* Document images with source code *
>>>>>

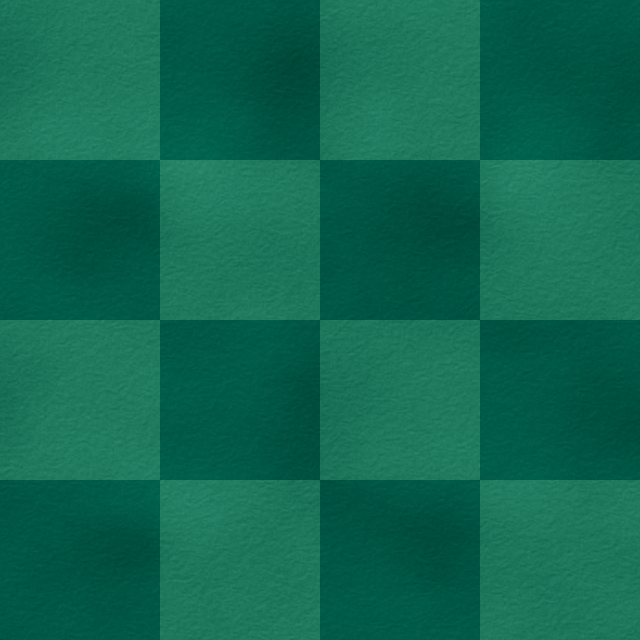
Reproduce this pattern procedurally as a Shadertoy shader.

```glsl
// Four by four checkerboard of two greens on soft, finely creased hide.
// A smoothed square wave makes the checks; periodic blotches, cloud noise
// and an embossed grain shade them.

const float TILES = 4.0;
const vec3 DARK_GREEN = vec3(0.0, 0.347, 0.275);
const vec3 LIGHT_GREEN = vec3(0.117, 0.473, 0.364);

float hash(vec2 p) {
    vec3 q = fract(p.xyx * vec3(0.1031, 0.1030, 0.0973));
    q += dot(q, q.yzx + 33.33);
    return fract((q.x + q.y) * q.z);
}

float valueNoise(vec2 p) {
    vec2 cell = floor(p);
    vec2 f = fract(p);
    f = f * f * (3.0 - 2.0 * f);
    float low = mix(hash(cell), hash(cell + vec2(1.0, 0.0)), f.x);
    float high = mix(hash(cell + vec2(0.0, 1.0)), hash(cell + 1.0), f.x);
    return mix(low, high, f.y);
}

float fbm(vec2 p) {
    float sum = 0.0;
    float weight = 0.5;
    for (int i = 0; i < 4; i++) {
        sum += weight * valueNoise(p);
        p = mat2(1.6, 1.2, -1.2, 1.6) * p + 7.3;
        weight *= 0.5;
    }
    return sum / 0.9375;
}

// Alternating sign along one axis, softened over one pixel
float squareWave(float x, float pixel) {
    float edge = 0.5 - abs(mod(x + 0.5, 2.0) - 1.0);
    return clamp(2.0 * edge / pixel, -1.0, 1.0);
}

float lightTile(vec2 p, float pixel) {
    vec2 q = p * TILES;
    float w = pixel * TILES;
    return 0.5 - 0.5 * squareWave(q.x, w) * squareWave(q.y, w);
}

// Soft spot recurring every two tiles
float blotch(vec2 p, vec2 center, vec2 radius) {
    float period = 2.0 / TILES;
    vec2 d = mod(p - center + 0.5 * period, period) - 0.5 * period;
    d /= radius;
    return exp(-dot(d, d));
}

float clouds(vec2 p) {
    vec2 warped = p + 0.05 * (vec2(fbm(p * 9.0), fbm(p * 9.0 + 40.0)) - 0.5);
    float shade = 0.7 * blotch(warped, vec2(0.30, 0.24), vec2(0.10, 0.08));
    shade += 0.4 * blotch(warped, vec2(0.09, 0.30), vec2(0.09, 0.06));
    shade -= 0.9 * blotch(warped, vec2(0.48, 0.36), vec2(0.08, 0.10));
    shade -= 0.8 * blotch(warped, vec2(0.19, 0.15), vec2(0.10, 0.06));
    return shade + 1.3 * (fbm(p * vec2(7.0, 10.0) + 3.0) - 0.5);
}

// Short, mostly level creases with a slight waver, over fine pores
float hideHeight(vec2 p) {
    vec2 q = p + 0.008 * vec2(valueNoise(p * 60.0), valueNoise(p * 60.0 + 19.0));
    float creases = valueNoise(q * vec2(110.0, 190.0));
    float pores = valueNoise(q * vec2(200.0, 310.0) + 11.0);
    return 0.55 * creases + 0.45 * pores;
}

// Relief lit from the upper left
float emboss(vec2 p, vec2 offset) {
    return hideHeight(p - offset) - hideHeight(p + offset);
}

void mainImage(out vec4 fragColor, in vec2 fragCoord) {
    float pixel = 1.0 / min(iResolution.x, iResolution.y);
    vec2 p = fragCoord * pixel;

    float light = lightTile(p, pixel);
    vec3 color = mix(DARK_GREEN, LIGHT_GREEN, light);

    // Broad mottling and fine relief
    vec3 mottleTint = mix(vec3(0.004, 0.050, 0.040), vec3(0.030, 0.039, 0.035), light);
    color += mottleTint * clouds(p);
    float relief = emboss(p, vec2(-0.0008, 0.0015));
    color += mix(vec3(0.030, 0.042, 0.037), vec3(0.052, 0.057, 0.052), light) * relief;
    color += mix(0.020, 0.030, light) * (valueNoise(p * vec2(350.0, 400.0)) - 0.5);

    fragColor = vec4(clamp(color, 0.0, 1.0), 1.0);
}
```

<<<<<

Every line above that holds the string "over" should be copied into the answer.

* SOLVED PROBLEM *
// Alternating sign along one axis, softened over one pixel
// Short, mostly level creases with a slight waver, over fine pores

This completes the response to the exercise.